Goal of the exercise:
Where the string "pixel" occurs in a line of the data below, that line should be copied.

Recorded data
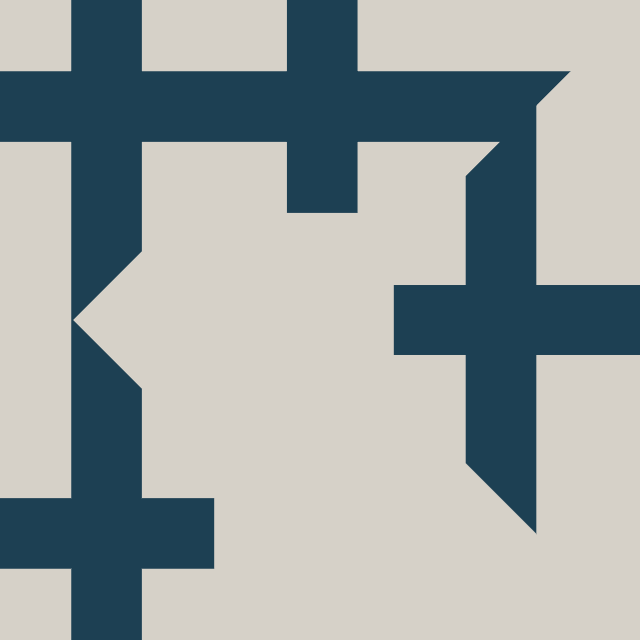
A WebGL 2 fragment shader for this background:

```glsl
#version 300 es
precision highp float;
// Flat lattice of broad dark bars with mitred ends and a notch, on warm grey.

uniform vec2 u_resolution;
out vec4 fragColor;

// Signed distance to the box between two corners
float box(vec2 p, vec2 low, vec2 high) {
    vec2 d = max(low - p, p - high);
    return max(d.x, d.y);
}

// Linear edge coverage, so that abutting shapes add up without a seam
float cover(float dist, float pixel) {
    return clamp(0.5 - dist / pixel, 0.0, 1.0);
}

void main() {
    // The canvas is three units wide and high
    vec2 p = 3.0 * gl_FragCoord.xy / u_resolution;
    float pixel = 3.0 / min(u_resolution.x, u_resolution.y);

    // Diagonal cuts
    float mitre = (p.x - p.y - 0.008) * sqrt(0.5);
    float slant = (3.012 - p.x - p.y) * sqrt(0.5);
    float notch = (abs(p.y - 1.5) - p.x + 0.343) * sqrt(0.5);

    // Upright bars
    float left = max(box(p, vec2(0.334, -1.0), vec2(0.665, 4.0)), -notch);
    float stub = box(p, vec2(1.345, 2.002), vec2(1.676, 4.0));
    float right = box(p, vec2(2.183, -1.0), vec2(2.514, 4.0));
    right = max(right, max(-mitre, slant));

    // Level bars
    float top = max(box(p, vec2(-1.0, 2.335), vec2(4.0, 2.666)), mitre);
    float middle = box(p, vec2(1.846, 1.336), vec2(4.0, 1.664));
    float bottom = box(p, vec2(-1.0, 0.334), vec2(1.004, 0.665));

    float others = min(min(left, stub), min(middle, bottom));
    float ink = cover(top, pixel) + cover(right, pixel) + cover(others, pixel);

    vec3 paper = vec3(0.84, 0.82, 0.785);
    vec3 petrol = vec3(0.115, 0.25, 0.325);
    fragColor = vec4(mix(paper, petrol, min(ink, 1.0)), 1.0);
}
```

Output of the task:
float cover(float dist, float pixel) {
    return clamp(0.5 - dist / pixel, 0.0, 1.0);
    float pixel = 3.0 / min(u_resolution.x, u_resolution.y);
    float ink = cover(top, pixel) + cover(right, pixel) + cover(others, pixel);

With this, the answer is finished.